WHAT YOU ARE ASKED TO DO - Retype every line from the top of the entries down to the one with "font-size: 18px;", both included, and skip the pictures.

Stored data entries -
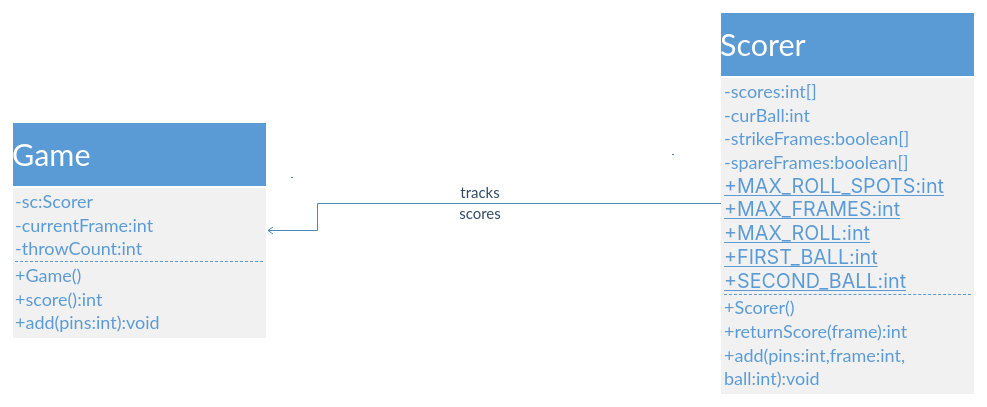
<!DOCTYPE html>
<html lang="en">
<head>
<meta charset="utf-8">
<title>Game and Scorer class diagram</title>
<style>
  :root {
    --blue: #5b9bd5;
    --line: #4a86b8;
    --panel: #f1f1f1;
    --label: #2f4b69;
    --row: 23.7px;
  }
  * { box-sizing: border-box; margin: 0; padding: 0; }
  body { background: #fff; overflow: hidden; }
  .diagram {
    position: relative;
    width: 987px;
    height: 407px;
    overflow: hidden;
    background: #fff;
    font-family: Lato, "Open Sans", sans-serif;
  }
  .class-box {
    position: absolute;
    width: 253px;
    display: flex;
    flex-direction: column;
    gap: 2px;
  }
  .game { left: 13px; top: 123px; height: 215px; }
  .scorer { left: 721px; top: 13px; height: 381px; }
  .class-name {
    height: 63px;
    flex: none;
    background: var(--blue);
    color: #fff;
    font-size: 30.5px;
    font-weight: 400;
    line-height: 63px;
    text-indent: -1px;
  }
  .members {
    flex: 1;
    padding: 2px 3px 0 2px;
    background: var(--panel);
    color: var(--blue);
    font-size: 18px;
    white-space: nowrap;
  }
  .scorer .members { padding-left: 3px; }
  .members ul { list-style: none; }
  .members li { height: var(--row); line-height: var(--row); }
  .members .wrapped { height: calc(var(--row) * 2); }
  .members .static {
    font-family: Inter, Roboto, sans-serif;
    font-size: 19.7px;
    text-decoration: underline;
    text-decoration-thickness: 1px;
    text-underline-offset: 2px;
  }
  .methods {
    margin-top: 1px;
    padding-top: 1px;
    border-top: 1px dashed var(--blue);
  }
  .game .methods { margin-top: 0; padding-top: 2px; }
  .connector { position: absolute; left: 0; top: 0; }
  .relation {
    position: absolute;
    left: 430px;
    top: 182px;
    width: 100px;
    color: var(--label);
    font-size: 15px;
    line-height: 21px;
    text-align: center;
  }
</style>
</head>
<body>
<main class="diagram">
  <svg class="connector" width="987" height="407" viewBox="0 0 987 407" fill="none" stroke="var(--line)" aria-hidden="true">
    <path d="M721 203.5H317.5V230.5H268"/>
    <path d="M273 227L268 230.5L273 234"/>
    <g fill="var(--line)" stroke="none">
      <rect x="291" y="177" width="2" height="1"/>
      <rect x="672" y="154" width="2" height="1"/>
    </g>
  </svg>

  <section class="class-box game">
    <h2 class="class-name">Game</h2>
    <div class="members">
      <ul class="attributes">
        <li>-sc:Scorer</li>
        <li>-currentFrame:int</li>
        <li>-throwCount:int</li>
      </ul>
      <ul class="methods">
        <li>+Game()</li>
        <li>+score():int</li>
        <li>+add(pins:int):void</li>
      </ul>
    </div>
  </section>

  <p class="relation">tracks<br>scores</p>

  <section class="class-box scorer">
    <h2 class="class-name">Scorer</h2>
    <div class="members">
      <ul class="attributes">
        <li>-scores:int[]</li>
        <li>-curBall:int</li>
        <li>-strikeFrames:boolean[]</li>
        <li>-spareFrames:boolean[]</li>
        <li class="static">+MAX_ROLL_SPOTS:int</li>
        <li class="static">+MAX_FRAMES:int</li>
        <li class="static">+MAX_ROLL:int</li>
        <li class="static">+FIRST_BALL:int</li>
        <li class="static">+SECOND_BALL:int</li>
      </ul>
      <ul class="methods">
        <li>+Scorer()</li>
        <li>+returnScore(frame):int</li>
        <li class="wrapped">+add(pins:int,frame:int,<br>ball:int):void</li>
      </ul>
    </div>
  </section>
</main>
</body>
</html>
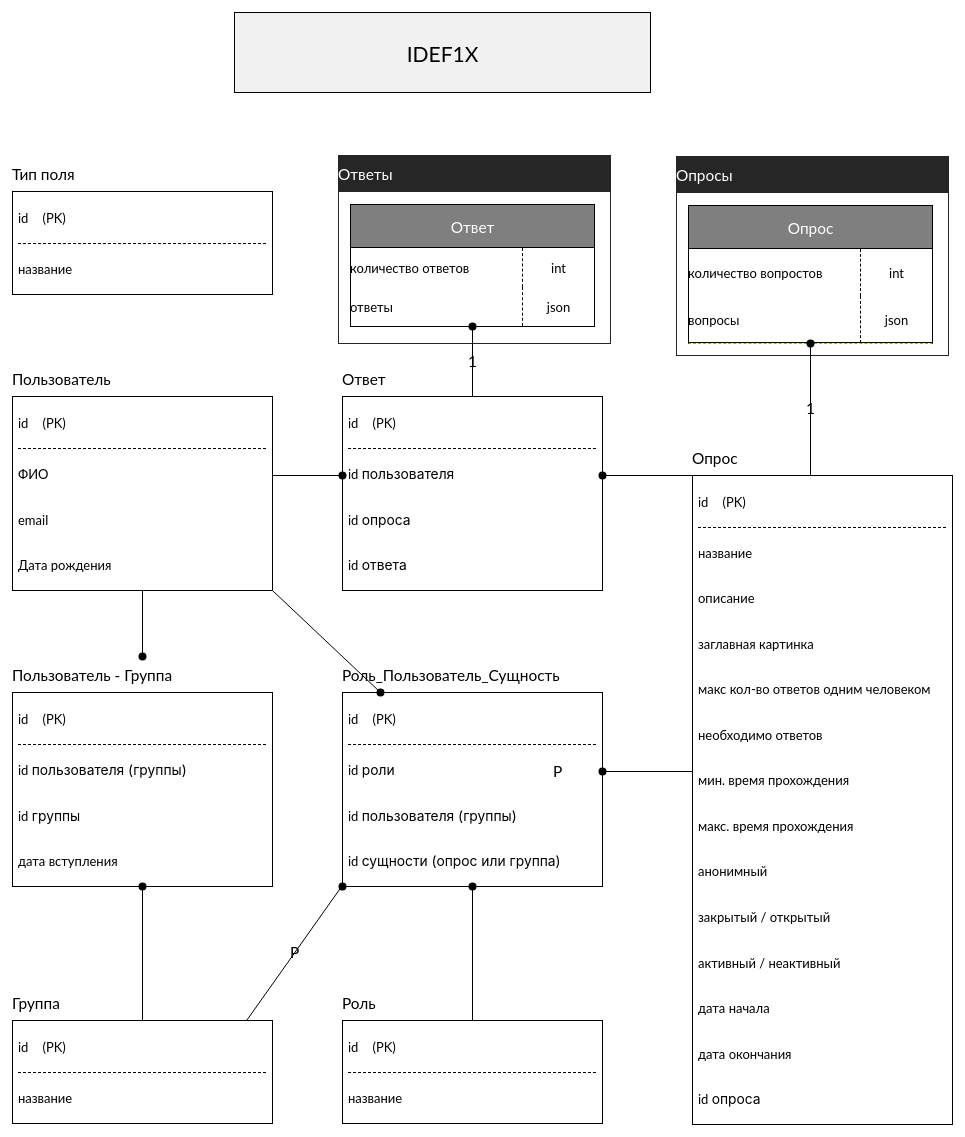
<!DOCTYPE html>
<html lang="ru">
<head>
<meta charset="utf-8">
<title>IDEF1X</title>
<style>
:root {
  --ink: #000;
  --paper: #fff;
  --title-fill: #f1f1f1;
  --group-head: #262626;
  --table-head: #7f7f7f;
  --accent: #7fc400;
}
* { box-sizing: border-box; margin: 0; padding: 0; }
html, body { width: 965px; height: 1137px; overflow: hidden; background: var(--paper); }
body { color: var(--ink); font: 13px/18px Lato, "Open Sans", sans-serif; white-space: nowrap; }
.diagram { position: relative; width: 965px; height: 1137px; overflow: hidden; }

.diagram-title {
  position: absolute; left: 234px; top: 12px; width: 417px; height: 81px;
  display: flex; align-items: center; justify-content: center;
  border: 1px solid var(--ink); background: var(--title-fill);
  font-size: 21px; font-weight: 400; line-height: 28px; padding-top: 2px;
}

.entity { position: absolute; width: 261px; display: flex; flex-direction: column; }
.entity h2 { height: 29px; padding-bottom: 5px; font-size: 15.4px; font-weight: 400; line-height: 24px; }
.fields { flex: 1; display: flex; flex-direction: column; border: 1px solid var(--ink); list-style: none; padding-bottom: 2px; }
.fields li { flex: 1; display: flex; align-items: center; padding-left: 5px; white-space: pre; }
.fields .key { flex: none; position: relative; height: 52px; margin-bottom: 2px; gap: 14px; }
.key::after {
  content: ""; position: absolute; left: 5px; right: 6px; bottom: 0; height: 1px;
  background: repeating-linear-gradient(90deg, var(--ink) 0 3px, transparent 3px 5px);
}
.ref { font-family: Inter, sans-serif; font-size: 13.8px; }

.field-type { left: 12px; top: 162px; height: 133px; }
.user { left: 12px; top: 367px; height: 224px; }
.answer { left: 342px; top: 367px; height: 224px; }
.survey { left: 692px; top: 446px; height: 679px; }
.user-group { left: 12px; top: 663px; height: 224px; }
.role-user { left: 342px; top: 663px; height: 224px; }
.group { left: 12px; top: 991px; height: 133px; }
.role { left: 342px; top: 991px; height: 133px; }

.collection { position: absolute; width: 273px; display: flex; flex-direction: column; border: 1px solid var(--group-head); }
.collection h2 { height: 36px; background: var(--group-head); color: var(--paper); font-size: 15.4px; font-weight: 400; line-height: 37px; text-indent: -1px; }
.document { flex: 1; margin: 12px 15px 0 11px; display: flex; flex-direction: column; border: 1px solid var(--ink); }
.document h3 { height: 43px; border-bottom: 1px solid var(--ink); background: var(--table-head); color: var(--paper); font-size: 15.4px; font-weight: 400; line-height: 44px; text-align: center; }
.columns { flex: 1; display: grid; grid-template-columns: 171px 1fr; grid-auto-rows: 1fr; }
.columns span { display: flex; align-items: center; text-indent: -1px; }
.columns .type { justify-content: center; border-left: 1px dashed var(--ink); text-indent: 0; }
.answers { left: 338px; top: 155px; height: 189px; padding-bottom: 16px; }
.surveys { left: 676px; top: 156px; height: 200px; padding-bottom: 11px; }
.surveys .document { border-bottom: 1px dashed var(--accent); box-shadow: inset 0 -1px var(--ink); }

.links { position: absolute; left: 0; top: 0; }
.links path { fill: none; stroke: var(--ink); stroke-width: 1; }
.links text { font-size: 15.4px; text-anchor: middle; }
</style>
</head>
<body>
<main class="diagram">
  <h1 class="diagram-title">IDEF1X</h1>

  <section class="entity field-type">
    <h2>Тип поля</h2>
    <ul class="fields">
      <li class="key"><span>id</span><span>(PK)</span></li>
      <li>название</li>
    </ul>
  </section>

  <section class="collection answers">
    <h2>Ответы</h2>
    <div class="document">
      <h3>Ответ</h3>
      <div class="columns">
        <span>количество ответов</span><span class="type">int</span>
        <span>ответы</span><span class="type">json</span>
      </div>
    </div>
  </section>

  <section class="collection surveys">
    <h2>Опросы</h2>
    <div class="document">
      <h3>Опрос</h3>
      <div class="columns">
        <span>количество вопростов</span><span class="type">int</span>
        <span>вопросы</span><span class="type">json</span>
      </div>
    </div>
  </section>

  <section class="entity user">
    <h2>Пользователь</h2>
    <ul class="fields">
      <li class="key"><span>id</span><span>(PK)</span></li>
      <li>ФИО</li>
      <li>email</li>
      <li>Дата рождения</li>
    </ul>
  </section>

  <section class="entity answer">
    <h2>Ответ</h2>
    <ul class="fields">
      <li class="key"><span>id</span><span>(PK)</span></li>
      <li>id <span class="ref">пользователя</span></li>
      <li>id <span class="ref">опроса</span></li>
      <li>id <span class="ref">ответа</span></li>
    </ul>
  </section>

  <section class="entity survey">
    <h2>Опрос</h2>
    <ul class="fields">
      <li class="key"><span>id</span><span>(PK)</span></li>
      <li>название</li>
      <li>описание</li>
      <li>заглавная картинка</li>
      <li>макс кол-во ответов одним человеком</li>
      <li>необходимо ответов</li>
      <li>мин. время прохождения</li>
      <li>макс. время прохождения</li>
      <li>анонимный</li>
      <li>закрытый / открытый</li>
      <li>активный / неактивный</li>
      <li>дата начала</li>
      <li>дата окончания</li>
      <li>id <span class="ref">опроса</span></li>
    </ul>
  </section>

  <section class="entity user-group">
    <h2>Пользователь - Группа</h2>
    <ul class="fields">
      <li class="key"><span>id</span><span>(PK)</span></li>
      <li>id <span class="ref">пользователя (группы)</span></li>
      <li>id <span class="ref">группы</span></li>
      <li>дата вступления</li>
    </ul>
  </section>

  <section class="entity role-user">
    <h2>Роль_Пользователь_Сущность</h2>
    <ul class="fields">
      <li class="key"><span>id</span><span>(PK)</span></li>
      <li>id <span class="ref">роли</span></li>
      <li>id <span class="ref">пользователя (группы)</span></li>
      <li>id <span class="ref">сущности (опрос или группа)</span></li>
    </ul>
  </section>

  <section class="entity group">
    <h2>Группа</h2>
    <ul class="fields">
      <li class="key"><span>id</span><span>(PK)</span></li>
      <li>название</li>
    </ul>
  </section>

  <section class="entity role">
    <h2>Роль</h2>
    <ul class="fields">
      <li class="key"><span>id</span><span>(PK)</span></li>
      <li>название</li>
    </ul>
  </section>

  <svg class="links" width="965" height="1137" viewBox="0 0 965 1137">
    <defs><circle id="link-end" r="4"/></defs>
    <path d="M472.5 326V396M810.5 343V475M273 475.5H342M602 475.5H692M142.5 591V656M273 591L380 692M602 771.5H692M142.5 886V1020M472.5 886V1020M342 886L247 1020"/>
    <use href="#link-end" x="472.5" y="326.5"/>
    <use href="#link-end" x="810.5" y="343.5"/>
    <use href="#link-end" x="342.5" y="475.5"/>
    <use href="#link-end" x="602.5" y="475.5"/>
    <use href="#link-end" x="142.5" y="656.5"/>
    <use href="#link-end" x="380.5" y="692.5"/>
    <use href="#link-end" x="602.5" y="771.5"/>
    <use href="#link-end" x="142.5" y="886.5"/>
    <use href="#link-end" x="342.5" y="886.5"/>
    <use href="#link-end" x="472.5" y="886.5"/>
    <text x="472.5" y="367">1</text>
    <text x="810.5" y="414">1</text>
    <text x="557.5" y="777">P</text>
    <text x="294.5" y="958">P</text>
  </svg>
</main>
</body>
</html>
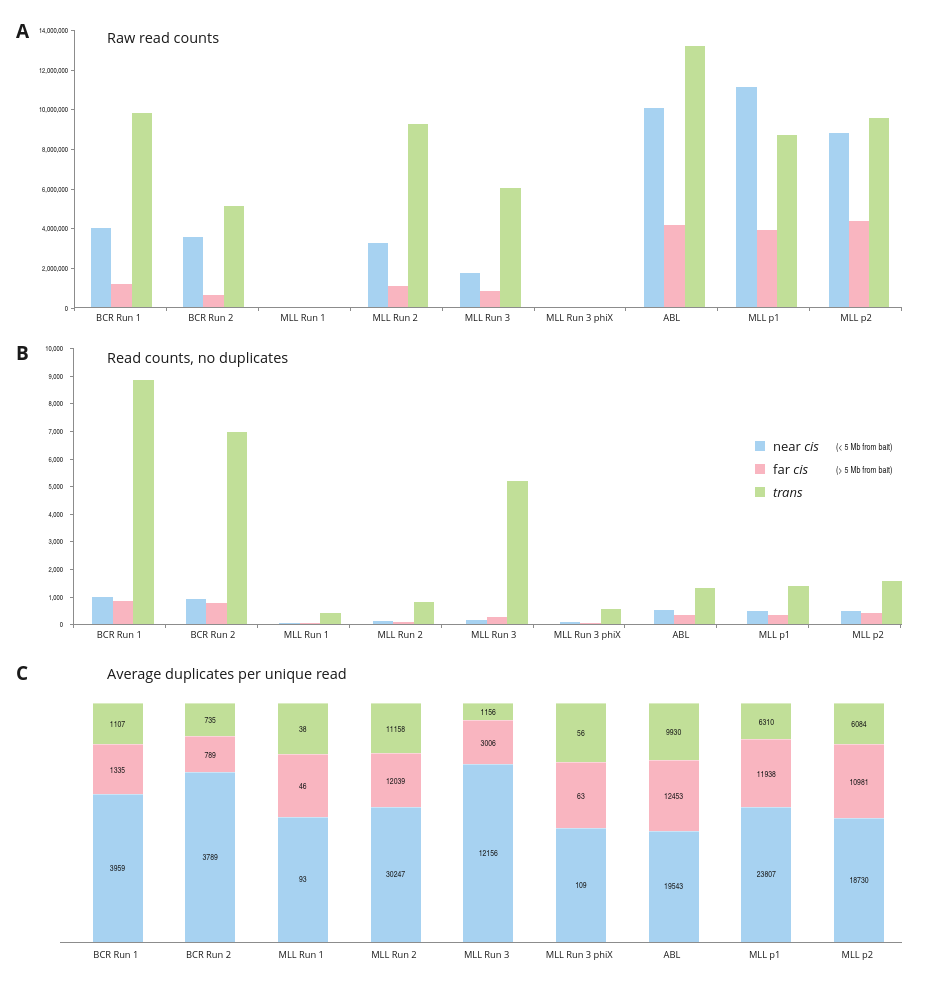
<!DOCTYPE html>
<html lang="en">
<head>
<meta charset="utf-8">
<title>Read counts and duplicates</title>
<style>
:root {
  --near: #a7d2f1;
  --far: #f9b5c0;
  --trans: #c1df98;
  --axis: #8c8c8c;
  --ink: #1a1a1a;
  --condensed: "TeX Gyre Heros Cn", "Liberation Sans", sans-serif;
}
* { box-sizing: border-box; margin: 0; padding: 0; }
ol, ul { list-style: none; }
body { width: 942px; height: 983px; overflow: hidden; background: #fff; color: var(--ink); font-family: "Open Sans", "Noto Sans", sans-serif; }
.figure { display: grid; grid-template-rows: 330px 325px 328px; width: 942px; height: 983px; }
.panel { position: relative; }
.letter, .title { position: absolute; line-height: 20px; white-space: nowrap; }
.letter { left: 16px; top: var(--letter-top); font-size: 19px; font-weight: 700; }
.title { left: 107px; top: var(--title-top); font-size: 14.5px; font-weight: 400; }

.panel-a { --letter-top: 21px; --title-top: 28px; --pitch: 92.2px; --bar: 20.3px; --step: 39.7px; }
.panel-b { --letter-top: 13px; --title-top: 18px; --pitch: 93.6px; --bar: 20.5px; --step: 27.65px; }
.panel-c { --letter-top: 8px; --title-top: 9px; --pitch: 92.7px; }

.plot { position: absolute; display: grid; grid-template-columns: repeat(9, var(--pitch)); align-items: end; }
.panel-a .plot { left: 74px; top: 30px; width: 828px; height: 278px; padding-left: 17px; }
.panel-b .plot { left: 73px; top: 18px; width: 829px; height: 277px; padding-left: 19px; }
.panel-a .plot, .panel-b .plot { border-left: 1px solid var(--axis); border-bottom: 1px solid var(--axis); padding-left: 16px; }
.panel-b .plot { padding-left: 18px; }
.group { display: flex; align-items: flex-end; }
.group i { width: var(--bar); height: calc(var(--h) * 1px); }
.near { background: var(--near); }
.far { background: var(--far); }
.trans { background: var(--trans); }

.scale { position: absolute; left: 0; font: 7.1px/10px var(--condensed); text-align: right; }
.scale li { position: relative; height: var(--step); padding-right: 6px; }
.scale li::after { content: ""; position: absolute; right: -1px; top: 5px; width: 4px; height: 1px; background: var(--axis); }
.panel-a .scale { top: 25px; width: 74px; }
.panel-b .scale { top: 13px; width: 73px; padding-right: 0; }
.panel-b .scale li { padding-right: 10px; }

.ticks { position: absolute; height: 3px; background: repeating-linear-gradient(90deg, var(--axis) 0 1px, transparent 1px 91.9px); }
.panel-a .ticks { left: 74px; top: 308px; width: 828px; }
.panel-b .ticks { left: 73px; top: 295px; width: 829px; }

.names { position: absolute; display: grid; grid-template-columns: repeat(9, var(--pitch)); font-size: 9.3px; line-height: 14px; text-align: center; white-space: nowrap; }
.panel-a .names { left: 72.5px; top: 311px; }
.panel-b .names { left: 72.5px; top: 298px; }
.panel-c .names { left: 69.5px; top: 293px; }

.legend { position: absolute; left: 755px; top: 104px; }
.legend li { display: grid; grid-template-columns: 18px 63px auto; align-items: center; height: 23px; font-size: 13px; white-space: nowrap; }
.legend b { width: 10px; height: 10px; }
.legend small { font: 8.7px/12px var(--condensed); padding-top: 2px; }

.stacks { position: absolute; left: 60px; top: 48px; width: 842px; height: 240px; padding-left: 32.5px; display: grid; grid-template-columns: repeat(9, var(--pitch)); border-bottom: 1px solid var(--axis); }
.stack { display: flex; flex-direction: column; width: 50px; height: 239px; font: 8.4px/10px var(--condensed); }
.stack span { display: flex; align-items: center; justify-content: center; height: calc(var(--h) * 1px); border-top: 1px solid #fff6; }
.stack .near { flex: 1; padding-bottom: 2px; }
</style>
</head>
<body>
<main class="figure">

  <section class="panel panel-a">
    <span class="letter">A</span>
    <h2 class="title">Raw read counts</h2>
    <ol class="scale"><li>14,000,000</li><li>12,000,000</li><li>10,000,000</li><li>8,000,000</li><li>6,000,000</li><li>4,000,000</li><li>2,000,000</li><li>0</li></ol>
    <div class="plot">
      <div class="group"><i class="near" style="--h:79"></i><i class="far" style="--h:23"></i><i class="trans" style="--h:194"></i></div>
      <div class="group"><i class="near" style="--h:70"></i><i class="far" style="--h:12"></i><i class="trans" style="--h:101"></i></div>
      <div class="group"></div>
      <div class="group"><i class="near" style="--h:64"></i><i class="far" style="--h:21"></i><i class="trans" style="--h:183"></i></div>
      <div class="group"><i class="near" style="--h:34"></i><i class="far" style="--h:16"></i><i class="trans" style="--h:119"></i></div>
      <div class="group"></div>
      <div class="group"><i class="near" style="--h:199"></i><i class="far" style="--h:82"></i><i class="trans" style="--h:261"></i></div>
      <div class="group"><i class="near" style="--h:220"></i><i class="far" style="--h:77"></i><i class="trans" style="--h:172"></i></div>
      <div class="group"><i class="near" style="--h:174"></i><i class="far" style="--h:86"></i><i class="trans" style="--h:189"></i></div>
    </div>
    <div class="ticks"></div>
    <ol class="names"><li>BCR Run 1</li><li>BCR Run 2</li><li>MLL Run 1</li><li>MLL Run 2</li><li>MLL Run 3</li><li>MLL Run 3 phiX</li><li>ABL</li><li>MLL p1</li><li>MLL p2</li></ol>
  </section>

  <section class="panel panel-b">
    <span class="letter">B</span>
    <h2 class="title">Read counts, no duplicates</h2>
    <ol class="scale"><li>10,000</li><li>9,000</li><li>8,000</li><li>7,000</li><li>6,000</li><li>5,000</li><li>4,000</li><li>3,000</li><li>2,000</li><li>1,000</li><li>0</li></ol>
    <div class="plot">
      <div class="group"><i class="near" style="--h:27"></i><i class="far" style="--h:23"></i><i class="trans" style="--h:244"></i></div>
      <div class="group"><i class="near" style="--h:25"></i><i class="far" style="--h:21"></i><i class="trans" style="--h:192"></i></div>
      <div class="group"><i class="near" style="--h:1"></i><i class="far" style="--h:1"></i><i class="trans" style="--h:11"></i></div>
      <div class="group"><i class="near" style="--h:3"></i><i class="far" style="--h:2"></i><i class="trans" style="--h:22"></i></div>
      <div class="group"><i class="near" style="--h:4"></i><i class="far" style="--h:7"></i><i class="trans" style="--h:143"></i></div>
      <div class="group"><i class="near" style="--h:2"></i><i class="far" style="--h:1"></i><i class="trans" style="--h:15"></i></div>
      <div class="group"><i class="near" style="--h:14"></i><i class="far" style="--h:9"></i><i class="trans" style="--h:36"></i></div>
      <div class="group"><i class="near" style="--h:13"></i><i class="far" style="--h:9"></i><i class="trans" style="--h:38"></i></div>
      <div class="group"><i class="near" style="--h:13"></i><i class="far" style="--h:11"></i><i class="trans" style="--h:43"></i></div>
    </div>
    <div class="ticks"></div>
    <ol class="names"><li>BCR Run 1</li><li>BCR Run 2</li><li>MLL Run 1</li><li>MLL Run 2</li><li>MLL Run 3</li><li>MLL Run 3 phiX</li><li>ABL</li><li>MLL p1</li><li>MLL p2</li></ol>
    <ul class="legend">
      <li><b class="near"></b><span>near <em>cis</em></span><small>(&lt; 5 Mb from bait)</small></li>
      <li><b class="far"></b><span>far <em>cis</em></span><small>(&gt; 5 Mb from bait)</small></li>
      <li><b class="trans"></b><em>trans</em></li>
    </ul>
  </section>

  <section class="panel panel-c">
    <span class="letter">C</span>
    <h2 class="title">Average duplicates per unique read</h2>
    <div class="stacks">
      <div class="stack"><span class="trans" style="--h:41">1107</span><span class="far" style="--h:50">1335</span><span class="near">3959</span></div>
      <div class="stack"><span class="trans" style="--h:33">735</span><span class="far" style="--h:36">789</span><span class="near">3789</span></div>
      <div class="stack"><span class="trans" style="--h:51">38</span><span class="far" style="--h:63">46</span><span class="near">93</span></div>
      <div class="stack"><span class="trans" style="--h:50">11158</span><span class="far" style="--h:54">12039</span><span class="near">30247</span></div>
      <div class="stack"><span class="trans" style="--h:17">1156</span><span class="far" style="--h:44">3006</span><span class="near">12156</span></div>
      <div class="stack"><span class="trans" style="--h:59">56</span><span class="far" style="--h:66">63</span><span class="near">109</span></div>
      <div class="stack"><span class="trans" style="--h:57">9930</span><span class="far" style="--h:71">12453</span><span class="near">19543</span></div>
      <div class="stack"><span class="trans" style="--h:36">6310</span><span class="far" style="--h:68">11938</span><span class="near">23807</span></div>
      <div class="stack"><span class="trans" style="--h:41">6084</span><span class="far" style="--h:74">10981</span><span class="near">18730</span></div>
    </div>
    <ol class="names"><li>BCR Run 1</li><li>BCR Run 2</li><li>MLL Run 1</li><li>MLL Run 2</li><li>MLL Run 3</li><li>MLL Run 3 phiX</li><li>ABL</li><li>MLL p1</li><li>MLL p2</li></ol>
  </section>

</main>
</body>
</html>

TASK RESULT -
<!DOCTYPE html>
<html lang="en">
<head>
<meta charset="utf-8">
<title>Game and Scorer class diagram</title>
<style>
  :root {
    --blue: #5b9bd5;
    --line: #4a86b8;
    --panel: #f1f1f1;
    --label: #2f4b69;
    --row: 23.7px;
  }
  * { box-sizing: border-box; margin: 0; padding: 0; }
  body { background: #fff; overflow: hidden; }
  .diagram {
    position: relative;
    width: 987px;
    height: 407px;
    overflow: hidden;
    background: #fff;
    font-family: Lato, "Open Sans", sans-serif;
  }
  .class-box {
    position: absolute;
    width: 253px;
    display: flex;
    flex-direction: column;
    gap: 2px;
  }
  .game { left: 13px; top: 123px; height: 215px; }
  .scorer { left: 721px; top: 13px; height: 381px; }
  .class-name {
    height: 63px;
    flex: none;
    background: var(--blue);
    color: #fff;
    font-size: 30.5px;
    font-weight: 400;
    line-height: 63px;
    text-indent: -1px;
  }
  .members {
    flex: 1;
    padding: 2px 3px 0 2px;
    background: var(--panel);
    color: var(--blue);
    font-size: 18px;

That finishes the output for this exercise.